But we skip a score of the poets, and bring our wet day to a close with the naming of two honored pastorals. The first, in sober prose, is nothing more nor less than Walton’s “Angler.” Its homeliness, its calm, sweet pictures of fields and brooks, its dainty perfume of flowers, its delicate shadowing-forth of the Christian sentiment which lived by old English firesides, its simple, artless songs, (not always of the highest style;, but of a hearty naturalness that is infinitely better,) — these make the “Angler” a book that stands among the thumb-worn. There is good marrowy English in it; I know very few fine writers of our times who could make a better book on such a subject to-day, — with all the added information, and all the practice of the newspaper-columns. What Walton wants to say he says. You can make no mistake about his meaning ; all is as lucid as the water of a spring. He does not play upon your wonderment with tropes. There is no chicane of the pen ; he has some pleasant matters to tell of, and he tells of them — straight.
Another great charm about Walton is his childlike truthfulness. I think he is almost the only earnest trout-fisher I ever knew (unless Sir Humphrey Davy be excepted) whose report could be relied upon for the weight of a trout. I have many excellent friends — capital fishermen — whose word is good upon most concerns of life, but in this one thing they cannot be confided in. I excuse it; I take off twenty per cent. from their estimates without either hesitation, auger, or reluctance.
I do not think I should have trusted in such a matter Charles Cotton, although he was agricultural as well as piscatory,— having published a “ Planter’s Manual.”

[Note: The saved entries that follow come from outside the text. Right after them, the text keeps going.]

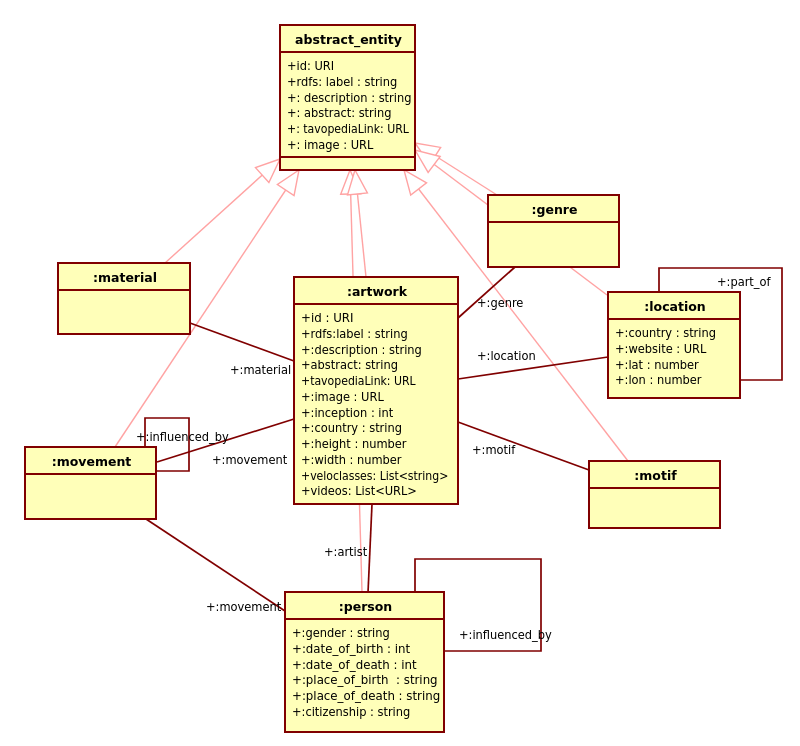
<!DOCTYPE html>
<html lang="en">
<head>
<meta charset="utf-8">
<title>Artwork ontology class diagram</title>
<style>
:root {
  --paper: #ffffff;
  --class-fill: #ffffb9;
  --outline: #800000;
  --inherit: #ffa3a3;
  --ink: #000000;
}
* { box-sizing: border-box; margin: 0; padding: 0; }
html, body { width: 800px; height: 746px; overflow: hidden; background: var(--paper); }
.diagram {
  position: relative;
  width: 800px;
  height: 746px;
  overflow: hidden;
  color: var(--ink);
  font: 12.7px/15.75px "DejaVu Sans", sans-serif;
}
.connectors { position: absolute; inset: 0; width: 800px; height: 746px; fill: none; }
.inheritance { stroke: var(--inherit); stroke-width: 1.4; }
.inheritance path { marker-end: url(#generalization); }
.association { stroke: var(--outline); stroke-width: 1.7; }
.arrowhead { fill: var(--paper); stroke: var(--inherit); stroke-width: 1.4; }

.class {
  position: absolute;
  left: var(--x);
  top: var(--y);
  width: var(--w);
  height: var(--h);
  display: flex;
  flex-direction: column;
  background: var(--class-fill);
  border: 2px solid var(--outline);
}
.class h2 {
  flex: none;
  height: 27px;
  padding-left: 2px;
  border-bottom: 2px solid var(--outline);
  font: bold 12.5px/27px "DejaVu Sans", sans-serif;
  text-align: center;
}
.attributes { flex: 1; min-height: 0; padding: 5px 0 0 6px; list-style: none; }
.attributes li {
  width: max-content;
  height: 15.75px;
  white-space: pre;
  transform: scaleX(var(--fit, 0.9));
  transform-origin: left center;
}
.attributes .tight { --fit: 0.86; }
.attributes .wide { --fit: 0.93; }
.operations { flex: none; height: 13px; border-top: 2px solid var(--outline); }

.role {
  position: absolute;
  left: var(--x);
  top: var(--y);
  transform: translateY(-50%) scaleX(0.9);
  transform-origin: left center;
  white-space: nowrap;
}
</style>
</head>
<body>
<main class="diagram">
  <svg class="connectors" viewBox="0 0 800 746" aria-hidden="true">
    <defs>
      <marker id="generalization" markerUnits="userSpaceOnUse" markerWidth="28" markerHeight="24" refX="26" refY="12" orient="auto">
        <polygon class="arrowhead" points="26,12 2,2 2,22"/>
      </marker>
    </defs>
    <g class="inheritance">
      <path d="M165 263L280 159"/>
      <path d="M115 447L299 170"/>
      <path d="M362 592L350 170"/>
      <path d="M366 277L355 170"/>
      <path d="M497 195L415 143"/>
      <path d="M607 295L415 150"/>
      <path d="M628 461L404 170"/>
    </g>
    <g class="association">
      <line x1="190" y1="323" x2="294" y2="361"/>
      <line x1="157" y1="462" x2="294" y2="419"/>
      <line x1="515" y1="267" x2="458" y2="318"/>
      <line x1="608" y1="357" x2="458" y2="379"/>
      <line x1="589" y1="470" x2="458" y2="422"/>
      <line x1="372" y1="504" x2="368" y2="593"/>
      <line x1="146" y1="519" x2="285" y2="611"/>
      <path d="M145 447V418H189V471H156"/>
      <path d="M659 292V268H782V380H740"/>
      <path d="M415 592V559H541V651H444"/>
    </g>
  </svg>

  <section class="class" style="--x:279px;--y:24px;--w:137px;--h:147px">
    <h2>abstract_entity</h2>
    <ul class="attributes">
      <li>+id: URI</li>
      <li>+rdfs: label : string</li>
      <li>+: description : string</li>
      <li>+: abstract: string</li>
      <li class="tight">+: tavopediaLink: URL</li>
      <li>+: image : URL</li>
    </ul>
    <div class="operations"></div>
  </section>

  <section class="class" style="--x:487px;--y:194px;--w:133px;--h:74px">
    <h2>:genre</h2>
  </section>

  <section class="class" style="--x:57px;--y:262px;--w:134px;--h:73px">
    <h2>:material</h2>
  </section>

  <section class="class" style="--x:293px;--y:276px;--w:166px;--h:229px">
    <h2>:artwork</h2>
    <ul class="attributes">
      <li class="wide">+id : URI</li>
      <li>+rdfs:label : string</li>
      <li>+:description : string</li>
      <li>+abstract: string</li>
      <li class="tight">+tavopediaLink: URL</li>
      <li>+:image : URL</li>
      <li>+:inception : int</li>
      <li>+:country : string</li>
      <li>+:height : number</li>
      <li>+:width : number</li>
      <li class="tight">+veloclasses: List&lt;string&gt;</li>
      <li>+videos: List&lt;URL&gt;</li>
    </ul>
  </section>

  <section class="class" style="--x:607px;--y:291px;--w:134px;--h:108px">
    <h2>:location</h2>
    <ul class="attributes">
      <li>+:country : string</li>
      <li>+:website : URL</li>
      <li>+:lat : number</li>
      <li>+:lon : number</li>
    </ul>
  </section>

  <section class="class" style="--x:24px;--y:446px;--w:133px;--h:74px">
    <h2>:movement</h2>
  </section>

  <section class="class" style="--x:588px;--y:460px;--w:133px;--h:69px">
    <h2>:motif</h2>
  </section>

  <section class="class" style="--x:284px;--y:591px;--w:161px;--h:142px">
    <h2>:person</h2>
    <ul class="attributes">
      <li>+:gender : string</li>
      <li class="wide">+:date_of_birth : int</li>
      <li class="wide">+:date_of_death : int</li>
      <li class="wide">+:place_of_birth  : string</li>
      <li class="wide">+:place_of_death : string</li>
      <li>+:citizenship : string</li>
    </ul>
  </section>

  <span class="role" style="--x:717px;--y:282px">+:part_of</span>
  <span class="role" style="--x:477px;--y:303px">+:genre</span>
  <span class="role" style="--x:477px;--y:356px">+:location</span>
  <span class="role" style="--x:230px;--y:370px">+:material</span>
  <span class="role" style="--x:136px;--y:437px">+:influenced_by</span>
  <span class="role" style="--x:212px;--y:460px">+:movement</span>
  <span class="role" style="--x:472px;--y:450px">+:motif</span>
  <span class="role" style="--x:324px;--y:552px">+:artist</span>
  <span class="role" style="--x:206px;--y:607px">+:movement</span>
  <span class="role" style="--x:459px;--y:635px">+:influenced_by</span>
</main>
</body>
</html>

I think he could, and did, draw a long bow. I suspect innocent milkmaids were not in the habit of singing Kit Marlowe's songs to the worshipful Mr. Cotton.
One pastoral remains to mention, published at the very opening of the year 1600, and spending its fine forest-aroma thenceforward all down the century. I mean Shakspeare’s play of “As You Like It.”
From beginning to end the grand old forest of Arden is astir overhead ; from beginning to end the brooks brawl in your ear; from beginning to end you smell the bruised ferns and the delicatescented wood-flowers. It is Theocritus again, with the civilization of the added centuries contributing its spangles of reason, philosophy, and grace. Who among all the short - kirtled damsels of all the eclogues will match us this fair, lithe, witty, capricious, mirthful, buxom Rosalind? Nowhere in books have we met with her like, — but only at some long-gone picnic in the woods, where we worshipped “blushing sixteen” in dainty boots and white muslin. There, too, we met a match for sighing Orlando, — mirrored in the water; there, too, some diluted Jaques may have “ moralized ” the excursion for next day’s “ Courier,” and some lout of a Touchstone (there are always such in picnics) passed the ices, made poor puns, and won more than his share of the smiles.
Walton is English all over: but “ As You Like It” is as broad as the sky, or love, or folly, or hope.
- Reliq. Wotton., p. 317, et seq.↩
- Of clay he says, “ It is a cursed step-dame to almost all vegetation, as having few or no meatuses for the percolation of alimental showers.”↩
- Sir William Temple gives this list of his pears:—Blanquet, Robin, Rousselet, Pepin, Jargonel; and for autumn: Buree, Vertlongue, and Bergamot.↩